As the Great Depression took hold, tourist numbers slumped and ¬business suffered. Although the vice industry continued to flourish, with a Democratic president in the White House, Atlantic City lost its ¬immunity from federal interference.
In 1935, FBI agents tracked down America’s most wanted criminal — a killer and kidnapper named Alvin Karpis — to a hotel in Atlantic City.
A shoot-out ensued and Karpis escaped, but it was a sign Atlantic City was no longer untouchable.
In the end, though, it was a girl, not a gun battle that ended Nucky ¬Johnson’s rule.
He liked to frequent a nightclub called the Silver Slipper. It was also patronised by the ¬powerful ¬newspaper magnate ¬William ¬Randolph Hearst, who had taken a shine to one of the showgirls.
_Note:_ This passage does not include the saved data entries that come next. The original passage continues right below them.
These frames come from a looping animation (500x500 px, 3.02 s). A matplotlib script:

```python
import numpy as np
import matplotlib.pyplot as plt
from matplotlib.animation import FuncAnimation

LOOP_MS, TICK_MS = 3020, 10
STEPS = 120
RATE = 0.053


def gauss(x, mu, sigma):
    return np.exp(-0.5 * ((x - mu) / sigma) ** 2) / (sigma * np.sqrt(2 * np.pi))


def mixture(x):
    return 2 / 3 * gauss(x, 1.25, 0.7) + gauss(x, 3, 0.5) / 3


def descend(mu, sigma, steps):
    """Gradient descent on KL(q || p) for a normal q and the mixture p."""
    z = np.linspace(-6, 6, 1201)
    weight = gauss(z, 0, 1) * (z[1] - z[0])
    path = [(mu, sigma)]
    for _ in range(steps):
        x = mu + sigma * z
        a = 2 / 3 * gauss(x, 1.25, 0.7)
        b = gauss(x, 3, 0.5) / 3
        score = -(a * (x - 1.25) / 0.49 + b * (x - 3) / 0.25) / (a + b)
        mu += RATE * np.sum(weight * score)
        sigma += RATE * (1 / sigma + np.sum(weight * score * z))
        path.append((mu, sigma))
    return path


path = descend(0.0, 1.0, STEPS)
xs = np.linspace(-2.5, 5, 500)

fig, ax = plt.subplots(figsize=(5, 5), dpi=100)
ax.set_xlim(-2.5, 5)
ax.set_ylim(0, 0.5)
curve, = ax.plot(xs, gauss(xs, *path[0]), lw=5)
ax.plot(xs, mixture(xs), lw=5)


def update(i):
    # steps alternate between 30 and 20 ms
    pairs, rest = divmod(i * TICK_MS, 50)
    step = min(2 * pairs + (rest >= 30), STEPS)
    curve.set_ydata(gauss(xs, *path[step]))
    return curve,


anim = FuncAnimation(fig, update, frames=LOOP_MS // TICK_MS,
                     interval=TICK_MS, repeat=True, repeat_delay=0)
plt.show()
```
When Nucky moved in on her, Hearst swore revenge. His papers ran a series of exposés on the vice that ran on unchecked in Atlantic City. Unable to ignore the activities any longer, in 1936 the FBI sent undercover agents to investigate. Nucky was charged with tax evasion.
Although his first trial ¬collapsed (the jury had been bribed), Nucky was found guilty at his second trial.
In 1941, ten days after marrying a beautiful showgirl 25 years his ¬junior, Nucky went to prison for tax evasion — the only charge that ever stuck to Capone.
When he was freed four years later, many thought he would stand for elected office, such was his ¬continuing popularity.
Instead, he opted for a quiet life with his showgirl, Florence ‘Floss’ Osbeck, promenading down the Boardwalk, still dressed nattily with a red carnation in his lapel.
But as his star waned, so did that of Atlantic City. People who wanted to leave their respectability behind for a few days were now drawn to the brighter lights of Las Vegas.
Nucky died, childless, in one of the city’s nursing homes in 1968. By then, Atlantic City was a ¬decaying resort, remarkable more for its ¬murder rate than its tourist appeal.
Although in recent years it has tried to reinvent itself by opening casinos, the magnificent hotels have mostly been pulled down and there are few traces of the glory days